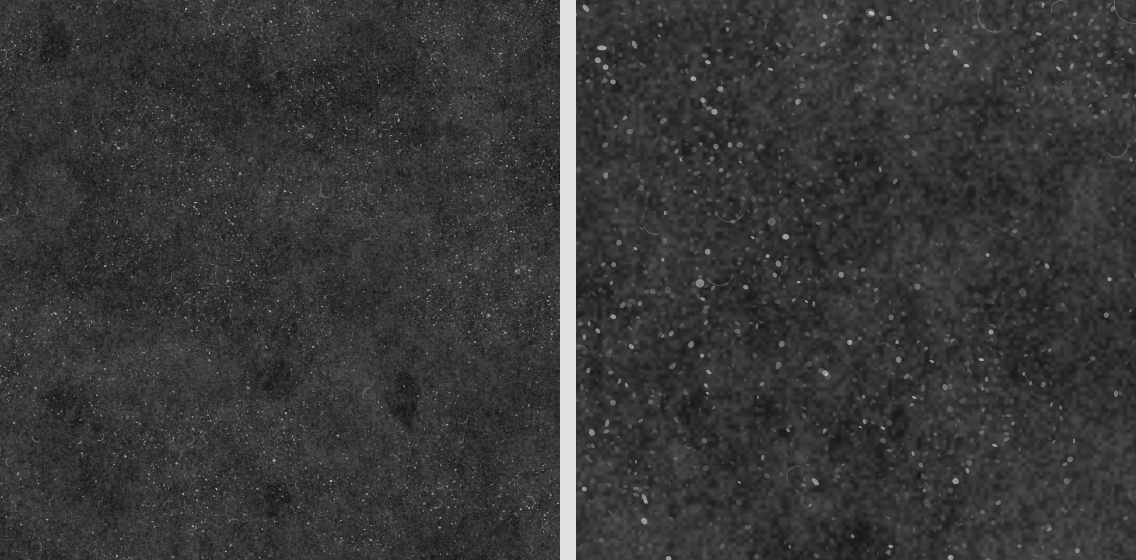
Left, the full canvas; right, a detail of the centre.
Reproduce this texture procedurally as a WebGL 1 fragment shader.

```glsl
precision highp float;
// Dark weathered stone: cloudy charcoal ground with fine grain, ragged dark
// and pale stains, clustered mineral specks and a few thin shell-like arcs.
// Layers of value noise are summed, then jittered-cell specks are added.
uniform vec2 u_resolution;

const float TAU = 6.2831853;
const float GROUND = 0.197;
const float DARKEST = 0.10;
const float BRIGHTEST = 0.72;

// Sine-free hashes
float hash1(vec2 p) {
  vec3 q = fract(vec3(p.xyx) * 0.1031);
  q += dot(q, q.yzx + 33.33);
  return fract((q.x + q.y) * q.z);
}

vec3 hash3(vec2 p) {
  vec3 q = fract(vec3(p.xyx) * vec3(0.1031, 0.1030, 0.0973));
  q += dot(q, q.yxz + 33.33);
  return fract((q.xxy + q.yzz) * q.zyx);
}

float noise(vec2 p) {
  vec2 i = floor(p);
  vec2 f = fract(p);
  f = f * f * (3.0 - 2.0 * f);
  float low = mix(hash1(i), hash1(i + vec2(1.0, 0.0)), f.x);
  float high = mix(hash1(i + vec2(0.0, 1.0)), hash1(i + 1.0), f.x);
  return mix(low, high, f.y);
}

float fbm(vec2 p) {
  float sum = 0.0;
  float weight = 0.533;
  for (int i = 0; i < 4; i++) {
    sum += weight * noise(p);
    p = mat2(1.6, 1.2, -1.2, 1.6) * p + 17.3;
    weight *= 0.5;
  }
  return sum;
}

vec2 direction(float turn) {
  return vec2(cos(turn * TAU), sin(turn * TAU));
}

// Randomly turned oval flecks; radius is a fraction of a cell
float specks(vec2 uv, float cells, float density, float radius, float pixel, float seed) {
  vec2 p = uv * cells;
  vec2 home = floor(p);
  float edge = 0.6 * pixel * cells;
  float light = 0.0;
  for (int y = -1; y <= 1; y++) {
    for (int x = -1; x <= 1; x++) {
      vec2 cell = home + vec2(float(x), float(y));
      vec3 place = hash3(cell + seed);
      vec3 trait = hash3(cell + seed + 57.0);
      vec2 axis = direction(place.z);
      vec2 d = p - cell - place.xy;
      d = vec2(dot(d, axis), dot(d, vec2(-axis.y, axis.x)) * mix(1.0, 2.0, trait.y));
      float size = radius * mix(0.6, 1.1, trait.z);
      float cover = 1.0 - smoothstep(size - edge, size + edge, length(d));
      float strength = mix(0.25, 1.0, place.z * place.z);
      light = max(light, cover * strength * step(trait.x, density));
    }
  }
  return light;
}

// Thin broken rings, one at most in each cell
float arcs(vec2 uv, float cells, float density, float pixel, float seed) {
  vec2 p = uv * cells;
  vec2 cell = floor(p);
  vec3 place = hash3(cell + seed);
  vec3 trait = hash3(cell + seed + 31.0);
  vec2 d = fract(p) - mix(vec2(0.36), vec2(0.64), place.xy);
  float reach = length(d);
  float edge = pixel * cells;
  float line = 1.0 - smoothstep(0.0, edge, abs(reach - mix(0.12, 0.3, trait.y)));
  float facing = dot(d, direction(place.z)) / max(reach, 0.001);
  return line * smoothstep(0.1, 0.6, facing) * step(trait.x, density);
}

// Sparse ragged blotches whose outline is bent by noise
float stains(vec2 uv, float cells, float density, float radius, float seed) {
  vec2 bend = vec2(fbm(uv * 22.0 + seed), fbm(uv * 22.0 + seed + 40.0)) - 0.5;
  vec2 p = uv * cells + bend * 0.09 * cells;
  vec3 place = hash3(floor(p) + seed);
  vec2 d = fract(p) - mix(vec2(0.35), vec2(0.65), place.xy);
  return (1.0 - smoothstep(radius * 0.6, radius, length(d))) * step(place.z, density);
}

void main() {
  float side = min(u_resolution.x, u_resolution.y);
  vec2 uv = gl_FragCoord.xy / side;
  float pixel = 1.0 / side;

  // Clouds, mottling, faint upright streaks and grain
  float tone = GROUND + 0.10 * (fbm(uv * 6.0) - 0.5);
  tone += 0.10 * (fbm(uv * 38.0 + 9.0) - 0.5);
  tone += 0.03 * (noise(uv * vec2(210.0, 45.0) + 5.0) - 0.5);
  tone += 0.06 * (noise(uv * 190.0 + 3.0) - 0.5);
  tone += 0.11 * (noise(uv * 400.0) - 0.5);

  // Stains
  tone += 0.030 * stains(uv, 4.0, 0.28, 0.30, 12.0);
  tone -= 0.065 * stains(uv, 5.0, 0.16, 0.20, 83.0);

  // Dust, specks, chips and arcs gather in the same clusters
  float cluster = mix(0.4, 1.9, smoothstep(0.36, 0.68, fbm(uv * 9.0 + 61.0)));
  tone += 0.13 * specks(uv, 210.0, 0.26 * cluster, 0.34, pixel, 7.0);
  tone += 0.42 * specks(uv, 150.0, 0.13 * cluster, 0.27, pixel, 149.0);
  tone += 0.42 * specks(uv, 72.0, 0.055 * cluster, 0.19, pixel, 271.0);
  tone += 0.22 * specks(uv, 30.0, 0.022 * cluster, 0.17, pixel, 397.0);
  tone += 0.16 * arcs(uv, 25.0, 0.10 * cluster, pixel, 521.0);

  gl_FragColor = vec4(vec3(clamp(tone, DARKEST, BRIGHTEST)), 1.0);
}
```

#####

• _WORK ITEM_: Print the records again exactly, without the pictures.

• _TASK RESPONSE_:
Left, the full canvas; right, a detail of the centre.
Reproduce this texture procedurally as a WebGL 1 fragment shader.

```glsl
precision highp float;
// Dark weathered stone: cloudy charcoal ground with fine grain, ragged dark
// and pale stains, clustered mineral specks and a few thin shell-like arcs.
// Layers of value noise are summed, then jittered-cell specks are added.
uniform vec2 u_resolution;

const float TAU = 6.2831853;
const float GROUND = 0.197;
const float DARKEST = 0.10;
const float BRIGHTEST = 0.72;

// Sine-free hashes
float hash1(vec2 p) {
  vec3 q = fract(vec3(p.xyx) * 0.1031);
  q += dot(q, q.yzx + 33.33);
  return fract((q.x + q.y) * q.z);
}

vec3 hash3(vec2 p) {
  vec3 q = fract(vec3(p.xyx) * vec3(0.1031, 0.1030, 0.0973));
  q += dot(q, q.yxz + 33.33);
  return fract((q.xxy + q.yzz) * q.zyx);
}

float noise(vec2 p) {
  vec2 i = floor(p);
  vec2 f = fract(p);
  f = f * f * (3.0 - 2.0 * f);
  float low = mix(hash1(i), hash1(i + vec2(1.0, 0.0)), f.x);
  float high = mix(hash1(i + vec2(0.0, 1.0)), hash1(i + 1.0), f.x);
  return mix(low, high, f.y);
}

float fbm(vec2 p) {
  float sum = 0.0;
  float weight = 0.533;
  for (int i = 0; i < 4; i++) {
    sum += weight * noise(p);
    p = mat2(1.6, 1.2, -1.2, 1.6) * p + 17.3;
    weight *= 0.5;
  }
  return sum;
}

vec2 direction(float turn) {
  return vec2(cos(turn * TAU), sin(turn * TAU));
}

// Randomly turned oval flecks; radius is a fraction of a cell
float specks(vec2 uv, float cells, float density, float radius, float pixel, float seed) {
  vec2 p = uv * cells;
  vec2 home = floor(p);
  float edge = 0.6 * pixel * cells;
  float light = 0.0;
  for (int y = -1; y <= 1; y++) {
    for (int x = -1; x <= 1; x++) {
      vec2 cell = home + vec2(float(x), float(y));
      vec3 place = hash3(cell + seed);
      vec3 trait = hash3(cell + seed + 57.0);
      vec2 axis = direction(place.z);
      vec2 d = p - cell - place.xy;
      d = vec2(dot(d, axis), dot(d, vec2(-axis.y, axis.x)) * mix(1.0, 2.0, trait.y));
      float size = radius * mix(0.6, 1.1, trait.z);
      float cover = 1.0 - smoothstep(size - edge, size + edge, length(d));
      float strength = mix(0.25, 1.0, place.z * place.z);
      light = max(light, cover * strength * step(trait.x, density));
    }
  }
  return light;
}

// Thin broken rings, one at most in each cell
float arcs(vec2 uv, float cells, float density, float pixel, float seed) {
  vec2 p = uv * cells;
  vec2 cell = floor(p);
  vec3 place = hash3(cell + seed);
  vec3 trait = hash3(cell + seed + 31.0);
  vec2 d = fract(p) - mix(vec2(0.36), vec2(0.64), place.xy);
  float reach = length(d);
  float edge = pixel * cells;
  float line = 1.0 - smoothstep(0.0, edge, abs(reach - mix(0.12, 0.3, trait.y)));
  float facing = dot(d, direction(place.z)) / max(reach, 0.001);
  return line * smoothstep(0.1, 0.6, facing) * step(trait.x, density);
}

// Sparse ragged blotches whose outline is bent by noise
float stains(vec2 uv, float cells, float density, float radius, float seed) {
  vec2 bend = vec2(fbm(uv * 22.0 + seed), fbm(uv * 22.0 + seed + 40.0)) - 0.5;
  vec2 p = uv * cells + bend * 0.09 * cells;
  vec3 place = hash3(floor(p) + seed);
  vec2 d = fract(p) - mix(vec2(0.35), vec2(0.65), place.xy);
  return (1.0 - smoothstep(radius * 0.6, radius, length(d))) * step(place.z, density);
}

void main() {
  float side = min(u_resolution.x, u_resolution.y);
  vec2 uv = gl_FragCoord.xy / side;
  float pixel = 1.0 / side;

  // Clouds, mottling, faint upright streaks and grain
  float tone = GROUND + 0.10 * (fbm(uv * 6.0) - 0.5);
  tone += 0.10 * (fbm(uv * 38.0 + 9.0) - 0.5);
  tone += 0.03 * (noise(uv * vec2(210.0, 45.0) + 5.0) - 0.5);
  tone += 0.06 * (noise(uv * 190.0 + 3.0) - 0.5);
  tone += 0.11 * (noise(uv * 400.0) - 0.5);

  // Stains
  tone += 0.030 * stains(uv, 4.0, 0.28, 0.30, 12.0);
  tone -= 0.065 * stains(uv, 5.0, 0.16, 0.20, 83.0);

  // Dust, specks, chips and arcs gather in the same clusters
  float cluster = mix(0.4, 1.9, smoothstep(0.36, 0.68, fbm(uv * 9.0 + 61.0)));
  tone += 0.13 * specks(uv, 210.0, 0.26 * cluster, 0.34, pixel, 7.0);
  tone += 0.42 * specks(uv, 150.0, 0.13 * cluster, 0.27, pixel, 149.0);
  tone += 0.42 * specks(uv, 72.0, 0.055 * cluster, 0.19, pixel, 271.0);
  tone += 0.22 * specks(uv, 30.0, 0.022 * cluster, 0.17, pixel, 397.0);
  tone += 0.16 * arcs(uv, 25.0, 0.10 * cluster, pixel, 521.0);

  gl_FragColor = vec4(vec3(clamp(tone, DARKEST, BRIGHTEST)), 1.0);
}
```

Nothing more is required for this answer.